Segment Open
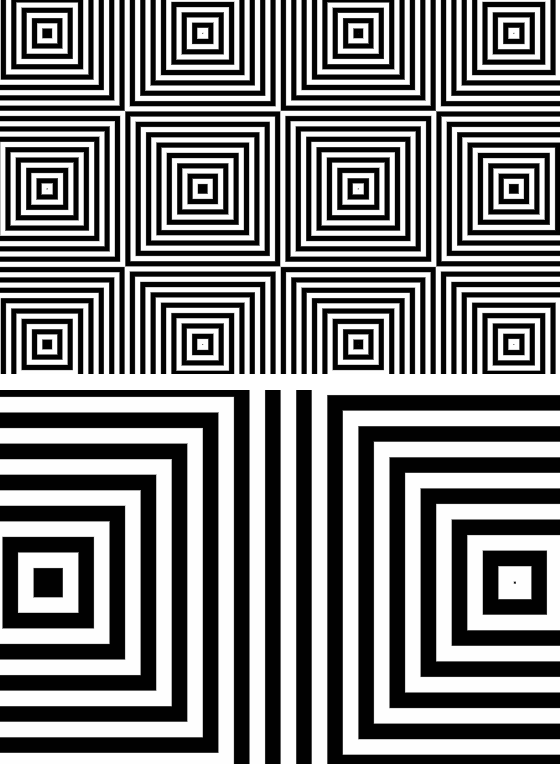
Top: the whole. Bottom: its middle third, enlarged.
This pattern is drawn by a Shadertoy shader. Its source:

```glsl
// Signed distance to the nearest stripe edge, positive inside white stripes.
float stripeDistance(float phase) {
    return 0.5 - abs(mod(phase + 0.5, 2.0) - 1.0);
}

void mainImage(out vec4 fragColor, in vec2 fragCoord) {
    // One unit is one stripe width; the canvas is 108 stripes wide.
    float stripesPerPixel = 108.0 / iResolution.x;
    vec2 p = fragCoord * stripesPerPixel - vec2(69.1, 35.7);

    // Square tiles, 30 stripes on a side, centred on their cell.
    vec2 cell = floor(p / 30.0 + 0.5);
    vec2 local = abs(p - 30.0 * cell);
    float ring = max(local.x, local.y);

    // Checkerboard of pinpoint and solid black centres.
    float solidCentre = mod(cell.x + cell.y, 2.0);
    float phase = ring - mix(0.06, 0.94, solidCentre);

    // Edge ramp slightly wider than one pixel.
    float edge = stripeDistance(phase) / (1.2 * stripesPerPixel);
    float white = clamp(edge + 0.5, 0.0, 1.0);

    fragColor = vec4(vec3(mix(0.005, 0.995, white)), 1.0);
}
```
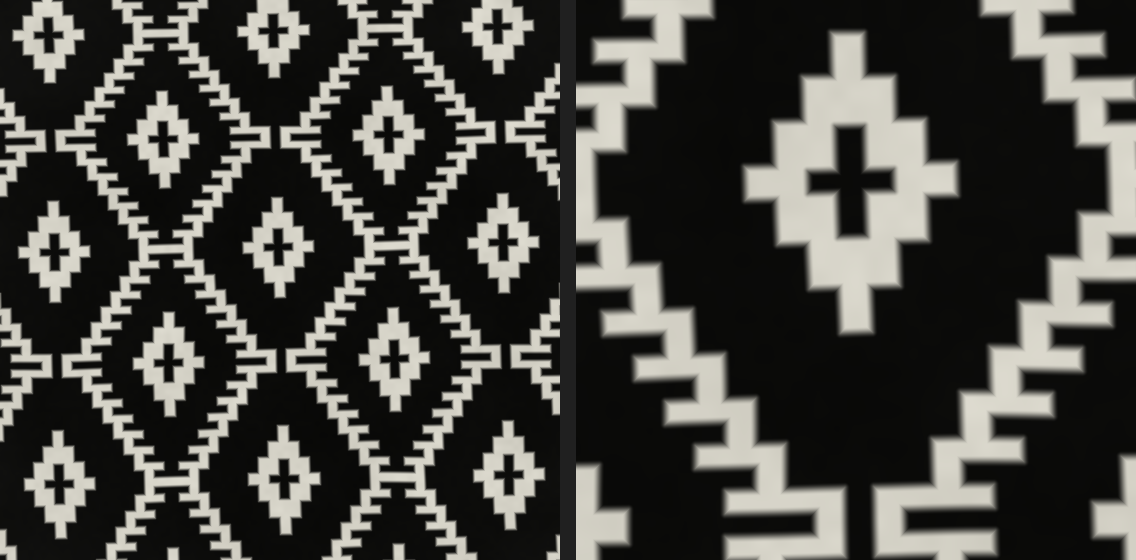
Left, the full canvas; right, a detail of the centre.
A Shadertoy shader for this pattern:

```glsl
// Woven black and cream textile: stepped diamonds with a cross cut out,
// framed by a net of toothed staircase strands. The cloth is folded into one
// quarter cell, where every motif is a union of boxes on a coarse stitch grid.

#define HALF_CELL vec2(11.25, 15.0)       // half a repeat, in stitches
#define STITCH vec2(0.01785, 0.01363)     // stitch size on the canvas
#define COLUMN_X 0.292                    // centre of one diamond column
#define SKEW vec2(0.025, 0.020)           // lean of columns and rows
#define ROW_SCALE vec2(5.172, 0.436)      // rows per canvas, and their stretch
#define WOBBLE 0.0035                     // unevenness of the weave
#define SOFTNESS 0.0036                   // blur of the edges
#define INK vec3(0.040, 0.040, 0.034)
#define CREAM vec3(0.835, 0.825, 0.780)
#define MOTTLE 0.055                      // tone variation of the threads

float hash(vec2 p) {
    vec3 q = fract(vec3(p.xyx) * 0.1031);
    q += dot(q, q.yzx + 33.33);
    return fract((q.x + q.y) * q.z);
}

float noise(vec2 p) {
    vec2 i = floor(p), f = fract(p);
    f = f * f * (3.0 - 2.0 * f);
    return mix(mix(hash(i), hash(i + vec2(1, 0)), f.x),
               mix(hash(i + vec2(0, 1)), hash(i + vec2(1, 1)), f.x), f.y);
}

// Canvas distance to a box given in stitches
float boxDist(vec2 p, vec2 lo, vec2 hi) {
    vec2 d = (abs(p - 0.5 * (lo + hi)) - 0.5 * (hi - lo)) * STITCH;
    return length(max(d, 0.0)) + min(max(d.x, d.y), 0.0);
}

float centredBox(vec2 p, vec2 halfSize) {
    return boxDist(p, -halfSize, halfSize);
}

// Four nested boxes make the stepped diamond; two more cut the cross
float diamondDist(vec2 p) {
    float d = 1e3;
    for (int i = 0; i < 4; i++) {
        float s = float(i);
        d = min(d, centredBox(p, vec2(3.55 - s, 0.75 + 2.0 * s)));
    }
    float crossHole = min(centredBox(p, vec2(0.5, 2.5)),
                          centredBox(p, vec2(1.45, 0.5)));
    return max(d, -crossHole);
}

// Staircase strand rising from the slotted tab (y = 0) to the bar (y = 15)
float strandDist(vec2 p) {
    float d = boxDist(p, vec2(0.5, -1.5), vec2(1.5, 1.5));       // tab wall
    d = min(d, boxDist(p, vec2(0.5, 0.5), vec2(4.5, 1.5)));      // tab edge
    d = min(d, boxDist(p, vec2(8.5, 14.4), vec2(14.0, 15.6)));   // bar
    for (int i = 0; i < 7; i++) {
        float k = float(i), y = 2.0 * k;
        d = min(d, boxDist(p, vec2(k + 1.5, y + 0.5), vec2(k + 4.5, y + 1.5)));
        d = min(d, boxDist(p, vec2(k + 2.5, y + 0.5), vec2(k + 3.5, y + 3.5)));
    }
    return d;
}

void mainImage(out vec4 fragColor, in vec2 fragCoord) {
    vec2 uv = fragCoord / iResolution.y;
    vec2 cloth = vec2(uv.x, 1.0 - uv.y);

    // Lean, stretch and uneven weave
    vec2 p = cloth + WOBBLE * (vec2(noise(cloth * 9.0), noise(cloth * 9.0 + 40.0)) - 0.5);
    p += SKEW * vec2(0.238 - cloth.y, cloth.x - 0.5);
    float column = (p.x - COLUMN_X) / (HALF_CELL.x * STITCH.x);
    float row = (p.y - 0.0547) * (ROW_SCALE.x - ROW_SCALE.y * (p.y - 0.441));

    // Fold into a quarter cell with a diamond at two opposite corners
    vec2 cell = abs(mod(vec2(column + 1.0, row), 2.0) - 1.0) * HALF_CELL;
    float d = min(diamondDist(cell), diamondDist(HALF_CELL - cell));
    d = min(d, strandDist(vec2(HALF_CELL.x - cell.x, cell.y)));

    float edge = max(SOFTNESS, 0.75 / iResolution.y);
    float thread = 1.0 - smoothstep(-edge, edge, d);

    // Worn threads, and a faint sheen towards the borders
    float wear = noise(cloth * 14.0) + 0.5 * noise(cloth * 90.0) - 0.75;
    float sheen = smoothstep(0.35, 0.75, length(cloth - vec2(0.53, 0.55)));
    vec3 ink = INK + 0.022 * sheen + 0.012 * wear;
    vec3 cream = CREAM + MOTTLE * wear;
    fragColor = vec4(mix(ink, cream, thread), 1.0);
}
```
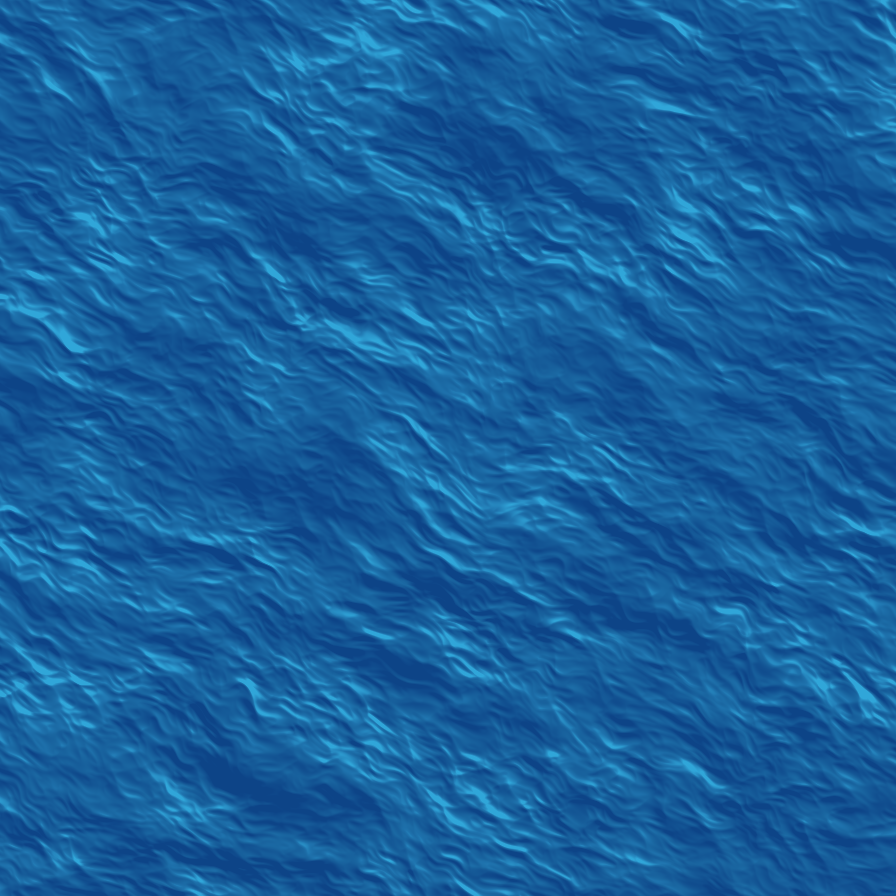
This texture is drawn by a Shadertoy shader. Its source:

```glsl
// Wind-ruffled blue sea surface with bright slanting wave crests.

float hash(vec2 p) {
    return fract(sin(dot(p, vec2(127.1, 311.7))) * 43758.5453);
}

// Slope contribution of one lattice corner
float corner(vec2 cell, vec2 offset) {
    float angle = 6.2832 * hash(cell);
    return dot(vec2(cos(angle), sin(angle)), offset);
}

float gradientNoise(vec2 p) {
    vec2 i = floor(p), f = fract(p), w = f * f * (3.0 - 2.0 * f);
    vec2 r = vec2(1.0, 0.0), u = vec2(0.0, 1.0);
    return mix(mix(corner(i, f), corner(i + r, f - r), w.x),
               mix(corner(i + u, f - u), corner(i + 1.0, f - 1.0), w.x), w.y);
}

// Coordinates along and across a wave direction
vec2 alongAcross(vec2 p, float angle) {
    float c = cos(angle), s = sin(angle);
    return vec2(c * p.x + s * p.y, c * p.y - s * p.x);
}

// Bend the wave fronts at a broad and a fine scale
vec2 bend(vec2 p) {
    p += 0.025 * vec2(gradientNoise(p * 7.0), gradientNoise(p * 7.0 + 31.7));
    return p + 0.008 * vec2(gradientNoise(p * 32.0 + 7.3), gradientNoise(p * 32.0 + 53.1));
}

// x: height of the ridged waves, y: glow along the larger crests
vec2 waves(vec2 p) {
    p = bend(p);
    vec2 area = alongAcross(p, -0.5) * vec2(5.0, 10.0);
    float patches = smoothstep(-0.3, 0.35, gradientNoise(area + 17.0));
    float frequency = 11.0;
    vec2 result = vec2(0.0);
    for (int i = 0; i < 5; i++) {
        float k = float(i);
        vec2 q = alongAcross(p, -0.5 + 0.2 * sin(k * 2.4));
        float n = gradientNoise(q * frequency * vec2(0.42, 1.0) + k * 19.3);
        float ridge = sqrt(n * n + 0.0008);
        float strength = i < 2 ? 0.9 : 1.0 + 0.6 * patches;
        result.x -= strength * ridge / frequency;
        if (i < 3) result.y += exp(-14.0 * ridge) * patches * (1.0 - 0.2 * k);
        frequency *= 1.75;
    }
    return result;
}

vec3 seaColor(float tone) {
    vec3 deep = vec3(0.05, 0.265, 0.53);
    vec3 blue = vec3(0.10, 0.40, 0.63);
    vec3 bright = vec3(0.12, 0.45, 0.68);
    vec3 crest = vec3(0.19, 0.65, 0.85);
    vec3 color = mix(deep, blue, clamp((tone + 1.9) / 2.1, 0.0, 1.0));
    color = mix(color, bright, clamp((tone - 0.2) / 0.7, 0.0, 1.0));
    return mix(color, crest, clamp((tone - 0.9) / 1.3, 0.0, 1.0));
}

void mainImage(out vec4 fragColor, in vec2 fragCoord) {
    vec2 p = fragCoord / iResolution.y;

    // Light falls on the upper side of each wave
    float reach = 0.0035;
    vec2 lightDirection = vec2(0.4, 0.917);
    vec2 here = waves(p - 0.5 * reach * lightDirection);
    vec2 ahead = waves(p + 0.5 * reach * lightDirection);
    float slope = (here.x - ahead.x) / reach;
    float glow = 0.5 * (here.y + ahead.y);

    // Broad swell and soft mid-sized shading
    vec2 q = alongAcross(p, -0.45);
    float swell = 0.9 * gradientNoise(q * vec2(3.5, 7.0) + 4.7);
    float shading = 1.3 * gradientNoise(q * vec2(12.0, 28.0) + 61.0);

    float tone = 0.68 * slope + 1.4 * glow + swell + shading - 0.62;
    fragColor = vec4(seaColor(tone), 1.0);
}
```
Segment Closed
• [The problem]: Nothing but a number belongs in the answer, namely how many lines above include "fract".

• [Response to the exercise]: 5